Here’s what I did:
- Ran MCP Magic Skin. I changed the layer mask that Magic Skin created for me so that it lightly softened the dress as well as the skin.
- Ran Magic Clarity from MCP Bag of Tricks. Those two actions got me here:
- Added my favorite vignette. Stamp the visible layers by typing control+alt+shift+e (command+option+shift e on Mac). Use the marquee tool set to a high feather to select the area that you don’t want to be darkened by the vignette. Delete this area and change the blend mode of the layer to Multiply.
- Used Stamp Visible again.
- Went to Filter/Blur/Gaussian Blur and set the radius to about 15 pixels – more or less depending on your image.
- Changed the blend mode of this layer to Soft Light. Isn’t it awesome how that gets rid of the major blur?
- So, at this point I’m thinking, yeah, I like this, so I need to clean up the undereye circles.
- Flattened the image, duplicate the background layer, set the clone tool to 70% with the tool blend mode at Lighten, and wipe away those dark circles.
- Finished with the free MCP High Definition Sharpening. That’s it!
Here is the final:
This is a great example of how I don’t stress about workflow order too much. I wasn’t sure exactly where to take this photo when I started. I would normally recommend removing under eye circles first, for instance, but I wasn’t sure it it was worth the time for this image until I added the blur.

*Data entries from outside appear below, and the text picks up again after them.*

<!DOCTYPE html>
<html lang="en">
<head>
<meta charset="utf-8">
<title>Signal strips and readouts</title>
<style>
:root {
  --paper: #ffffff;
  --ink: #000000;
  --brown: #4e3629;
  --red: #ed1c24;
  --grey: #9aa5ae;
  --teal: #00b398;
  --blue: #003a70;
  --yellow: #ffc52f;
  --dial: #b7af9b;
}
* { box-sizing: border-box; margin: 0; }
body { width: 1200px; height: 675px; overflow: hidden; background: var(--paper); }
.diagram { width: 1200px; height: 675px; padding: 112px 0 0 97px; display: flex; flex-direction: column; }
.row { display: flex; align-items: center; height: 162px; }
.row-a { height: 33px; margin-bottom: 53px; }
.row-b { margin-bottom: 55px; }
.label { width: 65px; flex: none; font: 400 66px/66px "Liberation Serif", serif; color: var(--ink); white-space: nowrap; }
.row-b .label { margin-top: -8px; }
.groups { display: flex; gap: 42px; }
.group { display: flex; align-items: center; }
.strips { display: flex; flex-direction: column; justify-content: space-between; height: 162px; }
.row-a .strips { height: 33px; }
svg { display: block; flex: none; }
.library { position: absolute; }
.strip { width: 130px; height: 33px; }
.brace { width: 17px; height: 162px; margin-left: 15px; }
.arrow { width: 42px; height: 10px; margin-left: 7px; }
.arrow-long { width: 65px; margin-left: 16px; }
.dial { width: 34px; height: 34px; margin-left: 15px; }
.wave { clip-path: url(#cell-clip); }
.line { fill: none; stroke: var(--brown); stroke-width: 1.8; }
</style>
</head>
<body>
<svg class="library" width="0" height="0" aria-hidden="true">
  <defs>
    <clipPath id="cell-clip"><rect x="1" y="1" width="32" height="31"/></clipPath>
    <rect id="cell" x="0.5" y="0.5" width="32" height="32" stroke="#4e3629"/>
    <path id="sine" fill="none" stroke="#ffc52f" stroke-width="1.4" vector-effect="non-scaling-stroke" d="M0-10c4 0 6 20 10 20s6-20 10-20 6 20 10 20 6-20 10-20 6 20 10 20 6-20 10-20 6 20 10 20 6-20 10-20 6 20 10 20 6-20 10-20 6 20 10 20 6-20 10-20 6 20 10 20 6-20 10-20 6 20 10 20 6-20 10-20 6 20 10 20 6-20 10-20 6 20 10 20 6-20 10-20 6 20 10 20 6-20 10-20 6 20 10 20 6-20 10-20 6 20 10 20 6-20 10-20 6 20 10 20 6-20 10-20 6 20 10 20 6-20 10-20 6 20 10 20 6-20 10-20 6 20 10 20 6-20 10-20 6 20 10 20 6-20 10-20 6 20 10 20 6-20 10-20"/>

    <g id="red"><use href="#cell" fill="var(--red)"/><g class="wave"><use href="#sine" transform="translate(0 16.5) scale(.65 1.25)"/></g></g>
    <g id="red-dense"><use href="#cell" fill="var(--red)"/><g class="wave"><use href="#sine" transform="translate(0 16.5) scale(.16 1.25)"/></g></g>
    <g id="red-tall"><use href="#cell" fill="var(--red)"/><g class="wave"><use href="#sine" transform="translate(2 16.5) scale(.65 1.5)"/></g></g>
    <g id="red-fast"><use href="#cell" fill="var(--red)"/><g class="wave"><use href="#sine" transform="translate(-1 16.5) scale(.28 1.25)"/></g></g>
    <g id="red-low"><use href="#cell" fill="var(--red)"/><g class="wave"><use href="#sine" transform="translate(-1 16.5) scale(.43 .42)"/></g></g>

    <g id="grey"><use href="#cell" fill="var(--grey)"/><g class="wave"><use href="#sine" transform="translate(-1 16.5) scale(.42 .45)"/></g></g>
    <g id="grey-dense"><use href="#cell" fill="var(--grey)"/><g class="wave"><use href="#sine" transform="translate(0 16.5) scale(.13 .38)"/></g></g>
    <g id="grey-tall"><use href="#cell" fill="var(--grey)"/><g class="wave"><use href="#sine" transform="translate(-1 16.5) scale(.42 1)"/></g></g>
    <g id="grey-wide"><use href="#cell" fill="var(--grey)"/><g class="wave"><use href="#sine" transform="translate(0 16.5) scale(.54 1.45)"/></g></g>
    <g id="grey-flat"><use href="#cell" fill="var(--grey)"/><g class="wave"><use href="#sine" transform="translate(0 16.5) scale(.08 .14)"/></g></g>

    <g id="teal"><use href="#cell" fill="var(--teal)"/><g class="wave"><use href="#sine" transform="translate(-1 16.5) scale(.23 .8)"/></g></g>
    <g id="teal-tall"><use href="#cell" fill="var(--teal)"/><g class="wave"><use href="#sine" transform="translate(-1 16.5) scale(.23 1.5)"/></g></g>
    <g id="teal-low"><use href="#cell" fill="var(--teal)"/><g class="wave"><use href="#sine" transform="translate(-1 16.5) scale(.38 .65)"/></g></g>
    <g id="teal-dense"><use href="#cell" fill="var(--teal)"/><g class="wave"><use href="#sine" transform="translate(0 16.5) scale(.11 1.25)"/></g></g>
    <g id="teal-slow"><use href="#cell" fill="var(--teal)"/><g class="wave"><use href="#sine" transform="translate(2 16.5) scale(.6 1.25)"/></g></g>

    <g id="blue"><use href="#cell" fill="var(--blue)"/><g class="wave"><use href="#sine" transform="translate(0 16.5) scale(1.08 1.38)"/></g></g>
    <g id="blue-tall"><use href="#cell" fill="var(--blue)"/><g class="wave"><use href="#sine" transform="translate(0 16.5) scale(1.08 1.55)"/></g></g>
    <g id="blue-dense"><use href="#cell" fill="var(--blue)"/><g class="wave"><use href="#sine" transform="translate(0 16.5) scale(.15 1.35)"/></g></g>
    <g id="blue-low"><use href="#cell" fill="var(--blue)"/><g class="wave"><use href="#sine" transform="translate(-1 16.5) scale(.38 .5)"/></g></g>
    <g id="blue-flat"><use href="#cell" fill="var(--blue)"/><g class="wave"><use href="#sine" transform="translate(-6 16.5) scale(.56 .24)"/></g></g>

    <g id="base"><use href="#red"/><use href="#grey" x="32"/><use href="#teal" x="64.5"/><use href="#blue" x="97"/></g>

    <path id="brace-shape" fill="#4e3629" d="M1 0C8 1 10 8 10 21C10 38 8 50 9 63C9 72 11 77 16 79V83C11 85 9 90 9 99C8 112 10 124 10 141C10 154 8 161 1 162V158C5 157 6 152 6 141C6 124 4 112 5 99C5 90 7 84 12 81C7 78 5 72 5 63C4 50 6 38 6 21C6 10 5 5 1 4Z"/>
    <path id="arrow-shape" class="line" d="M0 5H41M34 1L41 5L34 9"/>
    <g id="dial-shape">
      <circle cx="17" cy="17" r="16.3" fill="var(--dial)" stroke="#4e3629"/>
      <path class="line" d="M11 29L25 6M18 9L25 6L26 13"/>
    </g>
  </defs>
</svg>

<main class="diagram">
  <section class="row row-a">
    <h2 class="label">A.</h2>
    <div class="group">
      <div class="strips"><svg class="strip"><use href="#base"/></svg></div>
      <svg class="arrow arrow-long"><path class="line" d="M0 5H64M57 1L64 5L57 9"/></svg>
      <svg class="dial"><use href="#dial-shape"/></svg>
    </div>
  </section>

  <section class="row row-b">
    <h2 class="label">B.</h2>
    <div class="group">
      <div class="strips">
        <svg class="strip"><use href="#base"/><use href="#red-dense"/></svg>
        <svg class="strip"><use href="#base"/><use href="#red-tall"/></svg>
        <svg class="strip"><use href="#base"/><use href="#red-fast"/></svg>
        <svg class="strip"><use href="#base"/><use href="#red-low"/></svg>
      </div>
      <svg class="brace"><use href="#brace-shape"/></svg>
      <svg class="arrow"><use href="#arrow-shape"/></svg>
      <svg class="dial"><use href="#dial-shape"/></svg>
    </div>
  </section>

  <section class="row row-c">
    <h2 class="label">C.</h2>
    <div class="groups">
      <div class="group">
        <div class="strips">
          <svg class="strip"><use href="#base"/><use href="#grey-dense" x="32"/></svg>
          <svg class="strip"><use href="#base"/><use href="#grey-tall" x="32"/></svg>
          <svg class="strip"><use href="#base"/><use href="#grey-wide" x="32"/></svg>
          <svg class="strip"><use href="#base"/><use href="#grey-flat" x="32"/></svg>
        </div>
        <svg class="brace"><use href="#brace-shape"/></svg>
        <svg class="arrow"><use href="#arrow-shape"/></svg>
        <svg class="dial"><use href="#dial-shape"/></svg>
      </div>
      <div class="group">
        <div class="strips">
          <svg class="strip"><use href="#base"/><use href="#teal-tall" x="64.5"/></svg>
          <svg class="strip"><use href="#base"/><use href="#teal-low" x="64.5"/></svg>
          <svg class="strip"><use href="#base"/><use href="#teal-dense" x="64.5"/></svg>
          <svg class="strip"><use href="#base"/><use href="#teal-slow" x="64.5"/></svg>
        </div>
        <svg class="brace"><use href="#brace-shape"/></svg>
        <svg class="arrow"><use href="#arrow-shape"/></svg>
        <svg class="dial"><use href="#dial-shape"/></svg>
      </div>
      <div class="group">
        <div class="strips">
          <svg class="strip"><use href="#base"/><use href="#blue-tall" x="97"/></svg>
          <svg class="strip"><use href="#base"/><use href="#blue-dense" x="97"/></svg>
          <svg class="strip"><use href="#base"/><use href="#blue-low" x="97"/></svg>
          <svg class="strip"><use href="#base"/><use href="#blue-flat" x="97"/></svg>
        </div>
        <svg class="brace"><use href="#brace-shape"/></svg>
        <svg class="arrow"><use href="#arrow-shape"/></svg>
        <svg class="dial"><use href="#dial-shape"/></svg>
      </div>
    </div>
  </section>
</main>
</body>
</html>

Also, I would normally add a vignette towards then end, just before sharpening. I guess I did it earlier this time because I was thinking perhaps I was finished with my edit but decided otherwise? I honestly can’t say for sure.
The point is that the photo looks fine, right? Don’t stress over workflow order!
Also, I hope that you’re wondering why I used Stamp Visible sometimes and Flattened others! Because that’s a great question and I want to tell you about it. I used stamp visible until I was sure that the edit was on the right path. I didn’t flatten because I thought I might need to go back and adjust the Magic Skin or Magic Clarity layers at some point. It’s easier to undo a stamp visible than it is to undo all your edits and start over.
That’s my tutorial for the week. I love this Gaussian Blur at Soft Light method in Photoshop Elements. If you try it, I’d love for you to post it on my Facebook page. See ya there!